At around 8:00 p.m., Mike reappears, relieved of babysitting Carly for a few hours by Jill’s father, and he nods when she tells him about the cancellation. “We piss a lot of people off who show up at seven without reservations, thinkin' they can get a table,” he says. “At that hour, we’re mostly full. It’s nights like that you wish you had a hundred seats. But then Monday night comes, and you look around and say, ‘Damn, I’m glad we don’t have a hundred seats to fill.’ But in a way I’d rather have a few tables open and have everyone getting served fast. Because then they’ll have a good dinner experience and they’ll go home and tell their friends about it.”
By 9:30, although a few orders are still coming in, Zimmerman is putting some of the leftover sauces and uncooked meat and fish into refrigerator trays for overnight storage. By 9:45 things have quieted enough that Jill can sit at the bar to eat her nightly plate of jambalaya and romaine salad. In a few more moments, the front door is locked, and — while the last few customers linger over their dessert — the staff begins folding napkins and resetting tables for tomorrow’s lunch crowd.
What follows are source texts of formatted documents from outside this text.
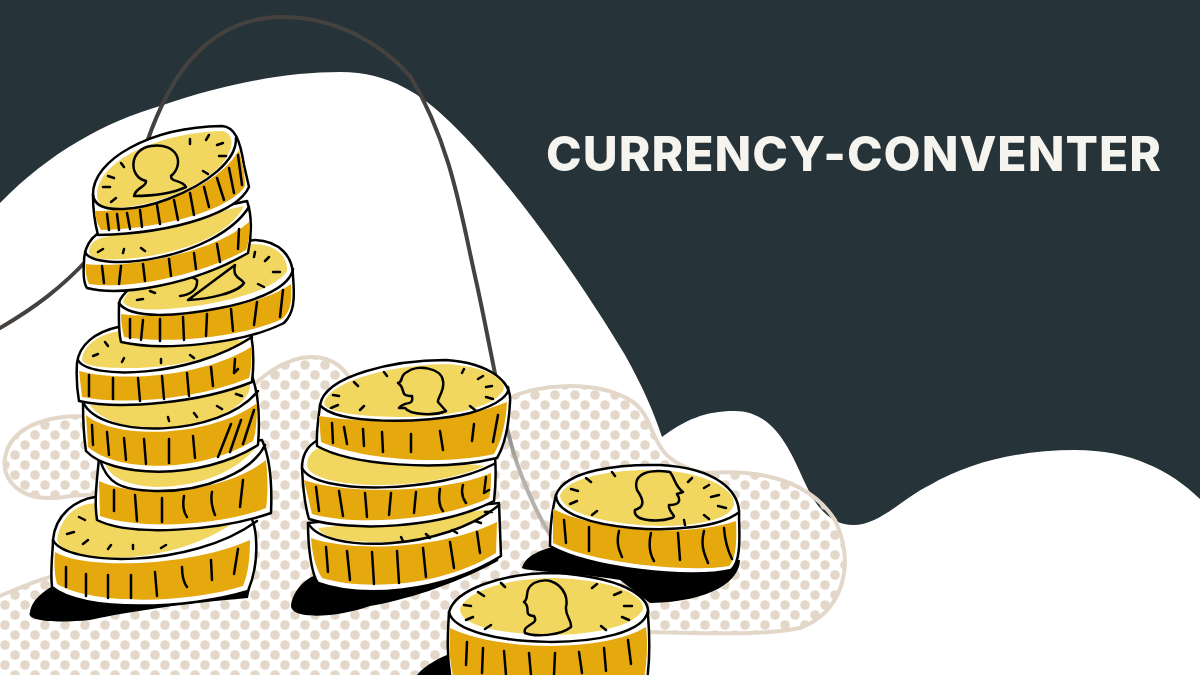
<!DOCTYPE html>
<html lang="en">
<head>
<meta charset="utf-8">
<title>Currency-Conventer</title>
<style>
:root{--night:#263439;--paper:#fff;--title:#f6f4ef;--sand:#e3d7c9;--thread:#45413e;--face:#f1d75f;--edge:#e5a80d;--ink:#000}
*{box-sizing:border-box;margin:0}
html,body{width:1200px;height:675px;overflow:hidden}
.banner{position:relative;width:1200px;height:675px;overflow:hidden;background:var(--night)}
.scene{position:absolute;inset:0;display:block}
.title{position:absolute;left:504px;top:124px;width:700px;text-align:center;white-space:nowrap;font:800 48px/60px Inter,"Open Sans",sans-serif;letter-spacing:1px;color:var(--title)}
.wave{fill:var(--paper)}
.cloud{fill:url(#dots);stroke:var(--sand);stroke-width:4}
.dot{fill:var(--sand)}
.thread{fill:none;stroke:url(#thread-fade);stroke-width:4;stroke-linecap:round}
.shadow{fill:var(--ink)}
.body{fill:var(--paper);stroke:var(--ink);stroke-width:2.5;stroke-linejoin:round}
.face{fill:var(--face)}
.edge{fill:var(--edge)}
.line{fill:none;stroke:var(--ink);stroke-width:2.5;stroke-linecap:round;stroke-linejoin:round}
</style>
</head>
<body>
<main class="banner">
<svg class="scene" width="1200" height="675" viewBox="0 0 1200 675" role="img" aria-label="Stacks of gold coins in front of a dotted cloud">
<defs>
<pattern id="dots" width="20" height="20" patternUnits="userSpaceOnUse">
<circle class="dot" cx="5" cy="5" r="4.8"/><circle class="dot" cx="15" cy="15" r="4.8"/>
</pattern>
<linearGradient id="thread-fade" gradientUnits="userSpaceOnUse" x1="0" y1="360" x2="0" y2="470">
<stop offset="0" stop-color="#45413e"/><stop offset="1" stop-color="#b5b1ad"/>
</linearGradient>
</defs>

<path class="wave" d="M0 203C50 152 105 122 160 106C230 82 290 72 340 72C390 72 422 95 450 122C510 180 580 280 625 355C642 385 655 415 662 437C685 420 705 411 734 411C775 411 790 450 806 485C818 512 835 525 853 525C880 525 900 500 930 485C970 462 1020 450 1075 450C1130 450 1170 470 1200 499V675H0Z"/>
<path class="cloud" d="M-10 600C20 588 40 578 70 572L110 500C85 490 70 498 50 498C15 498 -2 475 7 450C18 422 60 412 100 418L230 410C260 375 285 357 312 357C335 357 345 370 355 385L500 403C535 382 595 380 630 400C662 420 642 460 705 473C770 468 812 485 835 520C858 570 838 615 800 628C755 637 690 632 640 632L600 685H-10Z"/>
<path class="thread" d="M0 328C36 307 62 287 88 259C112 222 130 180 147 142C165 90 200 16 285 17C335 18 380 42 410 76C452 145 462 220 477 285C490 345 498 395 510 440C518 472 536 512 550 535"/>

<g class="shadows">
<path class="shadow" d="M30 612C32 598 48 588 60 582L250 588L248 598C190 603 130 611 90 620C60 623 25 622 30 612Z"/>
<path class="shadow" d="M291 605C294 588 308 576 320 574L500 552L498 561C450 587 400 601 370 606C340 617 290 621 291 605Z"/>
<path class="shadow" d="M522 568C525 555 543 549 560 545L740 560C740 580 712 602 650 603L620 580C580 573 530 572 522 568Z"/>
<path class="shadow" d="M417 675C425 665 440 657 455 652V675Z"/>
</g>

<g class="tall-stack">
<g class="coin">
<path class="body" d="M53 540C55 515 75 500 95 497L245 510C259 520 260 562 248 591C190 609 82 613 52 587C50 570 53 550 53 540Z"/>
<path class="face" d="M57 540C60 518 75 504 95 503L240 518C205 545 155 558 110 558C80 558 60 551 57 540Z"/>
<path class="edge" d="M55 552C85 570 190 567 250 540C250 558 248 575 243 586C190 603 95 606 57 584C54 572 54 562 55 552Z"/>
<path class="line" d="M53 540C65 566 190 570 257 521M66 567V587M86 574V596M108 575V598M131 575V598M155 572L157 596M182 567C182 577 184 583 187 587M211 560L212 580M238 549L234 574M67 534L74 532M79 517L85 520M83 544L88 540M108 549L111 545M133 549V545M161 548L166 545"/>
</g>
<g class="coin">
<path class="body" d="M99 458C97 480 94 500 97 520C130 537 220 531 271 513C272 490 271 460 262 440Z"/>
<path class="face" d="M105 461L256 447C235 474 195 487 155 487C125 485 108 477 105 461Z"/>
<path class="edge" d="M99 481C140 500 225 493 266 460C268 478 268 495 266 508C220 526 140 530 100 516Z"/>
<path class="line" d="M100 460C107 483 120 490 155 491C205 492 252 472 265 445M114 490V511M135 495L137 521M162 498V522M184 496C182 508 184 513 187 517M212 492C210 502 213 510 215 515M243 480L240 507"/>
</g>
<g class="coin">
<path class="body" d="M83 402C83 420 84 438 86 451C110 477 200 482 258 445C260 420 259 395 252 376Z"/>
<path class="face" d="M90 405L249 380C255 395 235 412 205 422C160 434 108 430 90 405Z"/>
<path class="edge" d="M86 415C115 440 210 438 257 403C257 420 256 433 253 441C200 473 118 473 88 447Z"/>
<path class="line" d="M83 402C100 440 220 438 258 391M92 425L93 445M107 432L109 455M124 438L126 460M144 439L146 464M169 439V463M193 436L195 458M231 424L218 457M241 420L230 452M254 410L243 444M168 417L169 421M194 413L197 417M217 406L222 409M236 394L242 396"/>
</g>
<g class="coin">
<path class="body" d="M118 327C95 332 79 345 77 363C76 380 77 390 79 401C120 410 200 403 252 382C254 365 254 350 251 334Z"/>
<path class="face" d="M82 359C84 344 100 334 120 331L248 341C220 358 170 368 130 368C105 368 83 367 82 359Z"/>
<path class="edge" d="M79 371C125 383 205 376 251 347C252 360 251 371 249 378C195 400 125 405 82 397Z"/>
<path class="line" d="M78 360C88 380 190 378 252 337M89 375V396M113 378V399M138 378L140 401M162 376L164 399M187 373L189 396M211 367L213 386M235 359L234 373L238 369M93 356L98 354M105 342L108 346M122 362L124 358M161 363V359M190 355L194 358"/>
</g>
<g class="coin">
<path class="body" d="M119 303C123 284 190 246 255 240C280 241 293 257 293 276C295 300 294 313 284 323C240 345 160 351 121 342C118 330 119 315 119 303Z"/>
<path class="face" d="M123 301C128 283 195 250 255 244C277 245 288 257 287 271C275 290 230 301 195 306C160 311 126 312 123 301Z"/>
<path class="edge" d="M121 314C160 320 255 310 291 284C292 302 291 311 282 319C240 338 165 344 124 337C122 329 121 321 121 314Z"/>
<path class="line" d="M119 303C130 320 180 316 220 308C262 300 290 286 293 269M130 319V338M143 320L141 340M160 319V341M183 317L184 340M207 314L206 336M231 309L233 331M257 302L254 325M283 290L280 317M180 296C190 295 198 290 197 280L192 277M235 265C232 278 241 278 244 283C238 293 208 299 188 300ZM137 300L143 299M150 291L155 293M255 252L254 257M269 257L265 261M273 272L280 272M258 284L264 287"/>
</g>
<g class="coin">
<path class="body" d="M97 234C88 241 84 250 84 262C83 275 84 284 87 288C122 297 195 284 248 253C252 235 252 215 247 201Z"/>
<path class="face" d="M89 250C90 243 97 238 105 237L244 206C228 238 175 255 125 259C105 260 88 260 89 250Z"/>
<path class="edge" d="M86 264C130 269 215 252 249 222C250 234 249 243 246 250C200 275 130 290 89 284C86 277 85 270 86 264Z"/>
<path class="line" d="M85 252C95 274 215 260 249 207M102 266L104 283M121 266L119 284M143 264L145 281M169 259L171 276M194 253L196 269M217 244L220 262M239 229L238 249M98 252L103 249M123 253L124 249M141 248L145 251"/>
</g>
<g class="coin">
<path class="body" d="M93 195C92 160 150 127 222 126C235 127 240 140 244 165L249 187C238 211 180 233 98 235C94 220 93 205 93 195Z"/>
<path class="face" d="M97 194C98 162 155 133 222 131C235 133 235 150 220 166C195 192 145 208 113 208C103 208 97 204 97 194Z"/>
<path class="edge" d="M95 211C160 211 220 184 239 150C243 165 245 175 245 186C233 206 175 228 101 230C97 223 95 217 95 211Z"/>
<path class="line" d="M93 195C96 218 145 208 168 199C208 184 237 160 236 138M107 214L109 230M117 214L119 230M127 213L130 229M140 210L142 227M157 205L160 224M174 200L178 220M190 193L194 215M204 187L209 207M217 178L224 200M229 168L234 193M238 155L242 185M134 196C136 187 147 187 146 181C128 177 129 149 151 146C178 142 185 164 171 176C171 183 181 179 186 187C171 194 152 196 134 196ZM103 187L110 187M108 176L114 178M121 163L124 167M190 139L190 144M209 135L206 140M223 143L217 145M226 156L219 156M208 174L203 171M111 202L116 198"/>
</g>
</g>

<g class="short-stack">
<g class="coin">
<path class="body" d="M308 523C308 550 312 575 318 583C360 598 440 594 501 556L499 503Z"/>
<path class="face" d="M318 528L495 509C470 532 420 542 380 542C345 542 322 538 318 528Z"/>
<path class="edge" d="M311 538C350 552 440 550 497 522L496 553C440 588 362 590 322 578C315 567 312 552 311 538Z"/>
<path class="line" d="M308 523C325 555 445 551 499 505M326 547L328 572M347 551L350 580M372 552L374 584M397 551L399 583M423 548L426 577M450 542L454 568M477 532L480 553M401 537L403 541M426 534L430 538M452 530L457 533M475 521L481 523M485 512L492 512"/>
</g>
<g class="coin">
<path class="body" d="M318 440C305 447 302 458 302 468C303 490 305 506 309 519C350 532 440 529 494 501C496 485 496 470 495 456Z"/>
<path class="face" d="M307 465C307 456 313 449 322 447L485 466C450 481 405 486 370 485C338 484 307 477 307 465Z"/>
<path class="edge" d="M304 480C345 495 445 493 491 473C491 482 491 491 489 498C440 521 355 526 312 514Z"/>
<path class="line" d="M302 468C315 496 440 493 494 464M316 487L319 511M339 491L343 516M365 493L367 517M391 493L389 515M416 492L414 513M440 489C438 500 440 508 443 511M463 485C460 495 464 500 466 503M486 477L484 493L489 490"/>
</g>
<g class="coin">
<path class="body" d="M320 405C325 375 395 360 446 360C490 363 512 382 510 402C509 422 506 443 497 458C440 472 350 465 317 446C316 430 319 416 320 405Z"/>
<path class="face" d="M324 403C331 379 395 365 446 364C482 366 504 377 504 388C500 405 455 417 405 417C365 417 324 413 324 403Z"/>
<path class="edge" d="M319 416C375 425 460 422 507 402C506 422 502 440 494 454C440 466 360 459 321 442Z"/>
<path class="line" d="M320 405C335 425 425 424 470 413C502 404 510 393 508 387M332 423L333 443M344 427L347 444M363 429L364 446M382 432L383 452M411 434V452M440 431L443 450M474 424L472 441M498 415L493 442M399 408C405 400 414 407 412 396C398 396 407 389 398 383C404 381 399 376 407 372C417 364 442 368 443 381C445 391 437 398 438 402L446 411C435 416 410 415 405 408ZM331 408L338 405M333 395L339 396M354 382L358 386M384 372L387 376M464 369L462 373M483 376L478 379M492 386L486 387M493 399L486 397M475 410L470 406M360 410L364 406"/>
</g>
</g>

<g class="single-coins">
<g class="coin">
<path class="body" d="M556 495C565 470 620 464 660 465C715 468 741 490 739 517C740 542 740 563 731 570C690 580 590 568 550 546C550 530 552 510 556 495Z"/>
<path class="face" d="M560 495C569 475 620 469 660 470C705 473 735 488 734 505C730 520 695 526 660 526C610 525 560 513 560 495Z"/>
<path class="edge" d="M553 509C600 532 690 537 736 521C737 542 736 559 729 566C690 573 592 563 553 543Z"/>
<path class="line" d="M556 495C555 531 700 541 738 513M564 520L566 543M589 527V551M619 531C616 543 619 550 622 557M651 533C648 546 651 556 654 561M678 533L680 560M704 531C700 546 705 555 708 563M724 528C725 542 729 553 732 559M635 510C645 507 644 500 637 490C632 473 650 469 670 472C676 480 674 485 683 492L677 494C682 502 678 505 669 505C668 513 678 516 672 518C660 522 632 522 635 510ZM571 489L578 491M586 478L591 482M612 472L615 476M570 504L577 501M592 515L597 511M692 478L688 482M709 485L704 488M719 495L711 497M726 508L718 506M709 519L704 515M685 525L684 520"/>
</g>
<g class="coin">
<path class="body" d="M449 612C455 590 500 573 555 573C620 577 651 595 648 615C650 640 650 660 647 680H451C446 655 448 630 449 612Z"/>
<path class="face" d="M460 609C466 590 510 578 555 578C612 580 644 594 643 609C635 627 590 635 550 635C500 634 460 626 460 609Z"/>
<path class="edge" d="M450 628C500 652 605 652 646 627C648 645 647 660 644 680H454C449 660 449 645 450 628Z"/>
<path class="line" d="M449 612C457 650 640 654 648 611M467 642L466 665M483 648L482 673M504 651L506 675M529 653L531 675M555 653L554 675M579 652L582 673M604 648L606 671M628 640L631 664M525 633C522 624 540 625 534 616C522 615 532 608 524 602C530 598 523 590 534 583C552 574 570 590 566 607C565 616 572 620 571 627C560 636 535 637 525 633ZM464 605L471 606M478 592L484 596M501 583L505 587M466 620L473 617M485 629L491 625M597 584L592 588M621 592L614 595M632 606L624 606M629 620L622 617M606 630L601 626"/>
</g>
</g>
</svg>
<h1 class="title">CURRENCY-CONVENTER</h1>
</main>
</body>
</html>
Jill says she and Mike don’t worry that Cajun food could go out of fashion, damaging their business, because the menu at Jilly's is so varied that the restaurant isn't known exclusively as a place to get Cajun food. That variety — along with relatively low prices and business expenses — is a key reason why Jilly’s has survived so tar. “We still go into the red part of every month, although hopefully we’re in the black again by the end of the month as business picks up,” Jill notes. “I mean, we eat well, and we have a nice condominium, and we lease a couple of nice cars. But as far as saving money.... We still sit around on Sundays and talk about doing other things [other than run a restaurant). I can’t ever see making a lot of money in this business, and I wonder if we’ll be doing this the rest of our lives....’’
Mike seems more committed to sticking with the restaurant until it’s highly successful, but even he talks about the high “burnout” rate among chefs. “The first year, it was a struggle” to run the restaurant, he says. “Then it got better, and now it’s cruisin’. By this time next year, maybe I can take a day off.
“I’d love to see a line around the corner waiting to get in at lunch. I’d like to see this place booked solid every night — that will take another five years, at least — and then maybe we’ll move to a bigger location. Once we got a bigger restaurant, we could raise our prices a little and have a little bit nicer surroundings. Although even then I’d like to keep this place. I really like it. I feel comfortable here.
“There are a lot of headaches to this business, but there’s a lot of satisfaction to be gained from it, too,” he continues. “On several occasions. I’ve walked out of the kitchen and been applauded by the customers.” He smiles at the memory. “There’s no feeling like that, anywhere, anytime.”